A British Airways flight attendant has died after catching a lethal strain of malaria.
The woman became ill after working on a long-haul flight from Heathrow to Ghana’s capital Accra, Britain’s Sunday Mirror reported.
While staying at a hotel in the city with other BA cabin crew, she started showing signs of the mosquito-borne disease, which typically include fever, fatigue, vomiting and headaches.
All BA aircrew flying to the West African country are given anti malarial tablets and told how to protect themselves while working abroad, the paper reported.
A source spoke of “huge concern about cabin and flight crew flying to Ghana after such a tragic incident”.
Malaria is a constant threat in tropical countries and drug resistance poses a growing problem in 21st-century malaria treatment.
Medical specialists say resistance is now common against all classes of antimalarial drugs save the artemisinins.
Wikipedia notes: “Treatment of resistant strains became increasingly dependent on this class of drugs. The cost of artemisinins limits their use in the developing world.

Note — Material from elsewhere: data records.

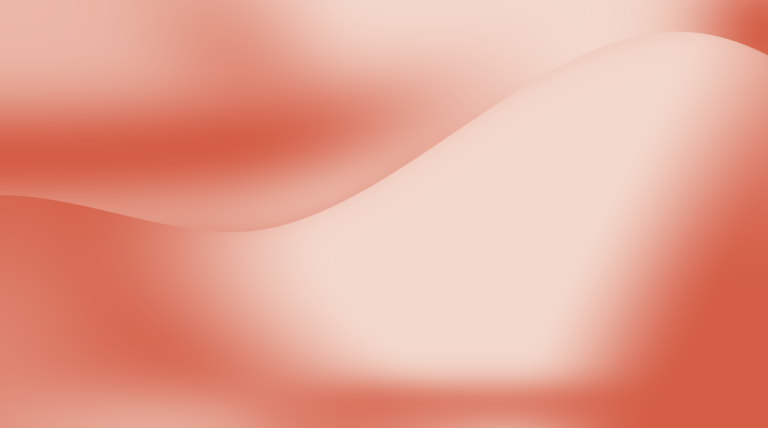
Reproduce this background procedurally as a WebGL 2 fragment shader.

```glsl
#version 300 es
precision highp float;

uniform vec2 u_resolution;
out vec4 fragColor;

// Palette
const vec3 PALE = vec3(0.953, 0.847, 0.800);
const vec3 DEEP = vec3(0.832, 0.368, 0.275);

// Wave: x and y of the trough and the crest, in canvas heights
const vec2 TROUGH = vec2(0.547, 0.458);
const vec2 CREST = vec2(1.581, 0.926);
const float LEFT_HEIGHT = 0.544;
const float CREST_BEND = 1.22;

// Upper sheet
const float BAND_BASE = 0.632;
const float BAND_BEND = 0.11;
const vec2 BAND_WIDTH = vec2(0.125, 0.135); // below, above
const float HAZE = 0.27;
const float SHADOW = 0.32;
const float SHADOW_WIDTH = 0.045;

// Lower sheet
const float LEFT_SOFTNESS = 0.32;
const float RIGHT_SOFTNESS = 0.20;
const float FLOOR_HEIGHT = 0.058;
const vec2 FLOOR_WIDTH = vec2(0.075, 0.060); // below, above
const float FLOOR_STRENGTH = 0.70;
const float RIM = 0.10;

// Elliptic gaussian spot, turned by an angle
float glow(vec2 p, vec2 center, vec2 radius, float angle) {
    float c = cos(angle), s = sin(angle);
    vec2 d = p - center;
    vec2 q = vec2(c * d.x + s * d.y, c * d.y - s * d.x) / radius;
    return exp(-dot(q, q));
}

// Gaussian ridge with separate widths below and above its centre
float ridge(float d, vec2 width) {
    float q = d / (d < 0.0 ? width.x : width.y);
    return exp(-q * q);
}

// Falls smoothly from one to zero
float fade(float from, float to, float x) {
    return 1.0 - smoothstep(from, to, x);
}

// Overlays one tone on another without exceeding one
float screen(float a, float b) {
    return 1.0 - (1.0 - a) * (1.0 - b);
}

float waveHeight(float x) {
    float y = mix(LEFT_HEIGHT, TROUGH.y, smoothstep(0.0, TROUGH.x, x));
    y = mix(y, CREST.y, smoothstep(TROUGH.x, CREST.x, x));
    float past = max(x - CREST.x, 0.0);
    return y - CREST_BEND * past * past;
}

float upperTone(vec2 p, float above) {
    float bandCenter = BAND_BASE + BAND_BEND * p.x * p.x;
    float band = ridge(p.y - bandCenter, BAND_WIDTH) * fade(0.5, 1.35, p.x);
    float tone = screen(band, HAZE * fade(0.45, 0.85, p.x));
    tone = screen(tone, 0.40 * glow(p, vec2(0.56, 0.87), vec2(0.24, 0.15), -0.6));
    tone = screen(tone, glow(p, vec2(1.80, 0.92), vec2(0.18), 0.0));
    // Shade where the sheet meets the wave
    float reach = smoothstep(0.1, 0.5, p.x) * fade(0.8, 1.4, p.x);
    return screen(tone, SHADOW * reach * exp(-max(above, 0.0) / SHADOW_WIDTH));
}

float lowerTone(vec2 p, float above) {
    // Left mass, widening toward the bottom
    float drop = max(0.45 - p.y, 0.0);
    float leftEdge = 0.46 + 2.5 * drop * drop;
    float tone = fade(-LEFT_SOFTNESS, LEFT_SOFTNESS, p.x - leftEdge);
    tone *= 1.0 - 0.60 * glow(p, vec2(0.37, -0.01), vec2(0.45, 0.12), 0.0);
    tone *= 1.0 - 0.30 * glow(p, vec2(-0.05, 0.20), vec2(0.30), 0.0);

    // Slanted right mass, weaker near the crest
    float rightEdge = 1.335 + 0.5 * p.y;
    float right = smoothstep(-RIGHT_SOFTNESS, RIGHT_SOFTNESS, p.x - rightEdge);
    tone = screen(tone, right * mix(1.0, 0.60, smoothstep(0.3, 0.9, p.y)));

    // Floor band and the thin rim under the wave
    float ground = ridge(p.y - FLOOR_HEIGHT, FLOOR_WIDTH) * smoothstep(0.5, 0.9, p.x);
    tone = screen(tone, FLOOR_STRENGTH * ground);
    return screen(tone, RIM * exp(min(above, 0.0) / 0.03));
}

void main() {
    vec2 p = gl_FragCoord.xy / u_resolution.y;
    float above = p.y - waveHeight(p.x);
    float edge = 0.75 * fwidth(above);
    float tone = mix(lowerTone(p, above), upperTone(p, above),
                     smoothstep(-edge, edge, above));
    fragColor = vec4(mix(PALE, DEEP, tone), 1.0);
}
```
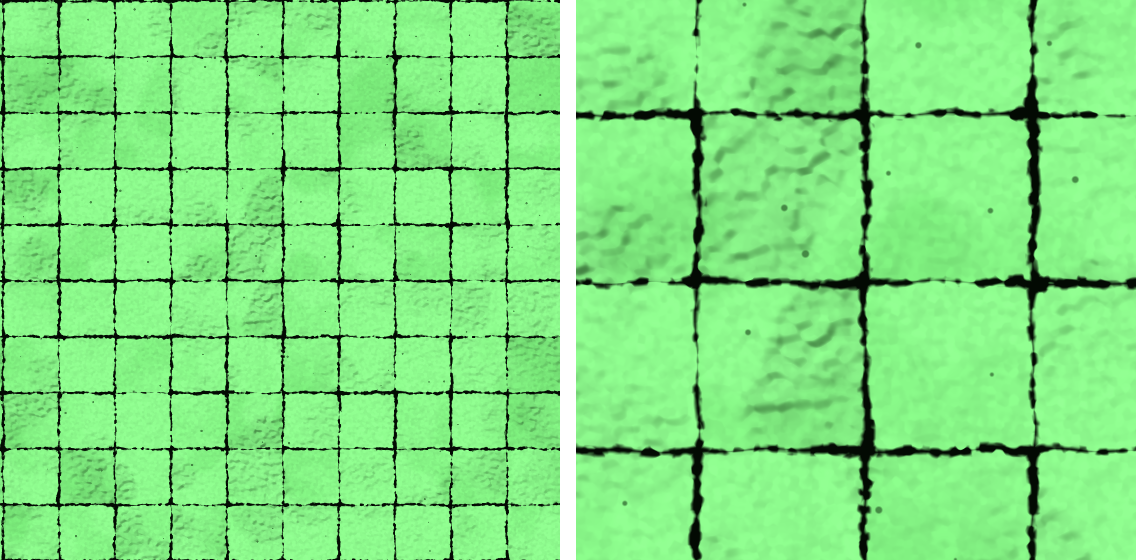
Left, the full canvas; right, a detail of the centre.
Reproduce this texture procedurally as a three.js fragment shader.

```glsl
// Worn green square tiles with ragged, inky black joints.
#define TILES 10.0
#define JOINT_THIN 0.003
#define JOINT_THICK 0.027
#define JOINT_FLARE 0.024
#define JOINT_SOFT 0.014
#define RAGGED 0.034
#define ROUGHNESS 0.85
#define GRAIN 0.07
#define LIGHT_GREEN vec3(0.56, 0.99, 0.56)
#define SHADE_GREEN vec3(0.475, 0.915, 0.475)
#define DEEP_GREEN vec3(0.21, 0.44, 0.21)
#define INK vec3(0.01, 0.04, 0.01)

varying vec2 vUv;

const float TAU = 6.283185;

float hash(vec2 p) {
  vec3 q = fract(p.xyx * 0.1031);
  q += dot(q, q.yzx + 33.33);
  return fract((q.x + q.y) * q.z);
}

vec2 hash2(vec2 p) {
  return vec2(hash(p + 3.7), hash(p + 61.3));
}

// Smooth cellular noise: random values blended around jittered points, wrapping at period.
float cellNoise(vec2 p, vec2 period) {
  vec2 cell = floor(p);
  float sum = 0.0;
  float total = 0.0;
  for (int j = -1; j <= 1; j++) {
    for (int i = -1; i <= 1; i++) {
      vec2 corner = cell + vec2(float(i), float(j));
      vec2 id = mod(corner, period);
      vec2 toPoint = corner + hash2(id) - p;
      float weight = exp(-6.0 * dot(toPoint, toPoint));
      sum += weight * hash(id + 19.1);
      total += weight;
    }
  }
  return sum / total;
}

// Layered sines that bend each joint a little along its length.
float bend(float across, float along, float seed) {
  float phase = TAU * hash(vec2(mod(floor(across + 0.5), TILES), seed));
  float t = TAU * along / TILES;
  return 0.008 * sin(7.0 * t + phase) + 0.006 * sin(23.0 * t + 2.0 * phase);
}

// Signed distance to the nearest joint; every segment tapers and flares at crossings.
float jointDistance(float across, float along, float seed) {
  float line = floor(across + 0.5);
  vec2 id = vec2(mod(line, TILES), mod(floor(along), TILES)) + seed;
  float f = fract(along);
  float taper = mix(hash(id), hash(id + 37.0), f);
  float halfWidth = mix(JOINT_THIN, JOINT_THICK, taper);
  halfWidth += JOINT_FLARE * exp(-14.0 * min(f, 1.0 - f));
  return abs(across - line) - halfWidth;
}

float height(vec2 uv) {
  vec2 cells = vec2(110.0, 150.0);
  return cellNoise(uv * cells, cells);
}

// Sparse dark pits, one candidate per cell.
float pits(vec2 uv) {
  vec2 p = uv * 40.0;
  vec2 id = mod(floor(p), 40.0);
  vec2 center = 0.2 + 0.6 * hash2(id);
  float radius = 0.03 + 0.06 * hash(id + 5.0);
  float dotMask = 1.0 - smoothstep(radius - 0.03, radius + 0.03, length(fract(p) - center));
  return dotMask * step(hash(id + 83.0), 0.06);
}

void main() {
  vec2 uv = vUv;
  vec2 grid = uv * TILES + vec2(-0.055, 0.015);
  vec2 bent = grid - vec2(bend(grid.x, grid.y, 11.0), bend(grid.y, grid.x, 47.0));
  vec2 tile = mod(floor(bent), TILES);
  float tileTone = hash(tile + 7.0);
  vec2 shift = floor(64.0 * hash2(tile));

  // Broad stains that change from tile to tile
  float broad = cellNoise(uv * 5.0, vec2(5.0));
  float cloud = cellNoise(uv * 20.0 + shift, vec2(20.0));
  float tone = smoothstep(0.35, 0.8, 0.35 * tileTone + 0.35 * broad + 0.3 * cloud);
  vec3 color = mix(LIGHT_GREEN, SHADE_GREEN, tone);

  // Patches of rough relief, lit from the upper left
  float patchNoise = cellNoise(uv * 16.0 + shift.yx, vec2(16.0));
  float rough = 0.14 + smoothstep(0.45, 0.85, patchNoise) * mix(0.3, 1.0, tileTone);
  float relief = height(uv) - height(uv + vec2(-0.003, 0.004));
  color = mix(color, DEEP_GREEN, ROUGHNESS * rough * max(relief, 0.0));
  color *= 1.0 - 0.08 * (rough - 0.14) + 0.08 * rough * max(-relief, 0.0);

  // Fine grain and pits
  float grain = cellNoise(uv * 240.0, vec2(240.0)) - 0.5;
  color *= 1.0 + GRAIN * grain;
  color = mix(color, DEEP_GREEN, 0.8 * pits(uv));

  // Ragged joints
  float joint = min(jointDistance(bent.x, bent.y, 23.0), jointDistance(bent.y, bent.x, 71.0));
  float wear = cellNoise(uv * 180.0, vec2(180.0)) - 0.5;
  joint += RAGGED * (wear + 0.5 * grain);
  float ink = 1.0 - smoothstep(-JOINT_SOFT, JOINT_SOFT, joint);
  color = mix(color, INK, ink);

  gl_FragColor = vec4(color, 1.0);
}
```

Malaria strains found on the Cambodia-Thailand border are resistant to combination therapies that include artemisinins, and may therefore be untreatable.”
The paper said BA refused to discuss details of the tragedy – which happened earlier this month – citing confidentiality.
A BA spokeswoman said cabin crew were given “top strength repellent and fully briefed every time they fly into a malarial area in order to give them the best protection.
“Medication is available to those who wish to use it, either before they fly or when they are at their destination.”
Written by Peter Needham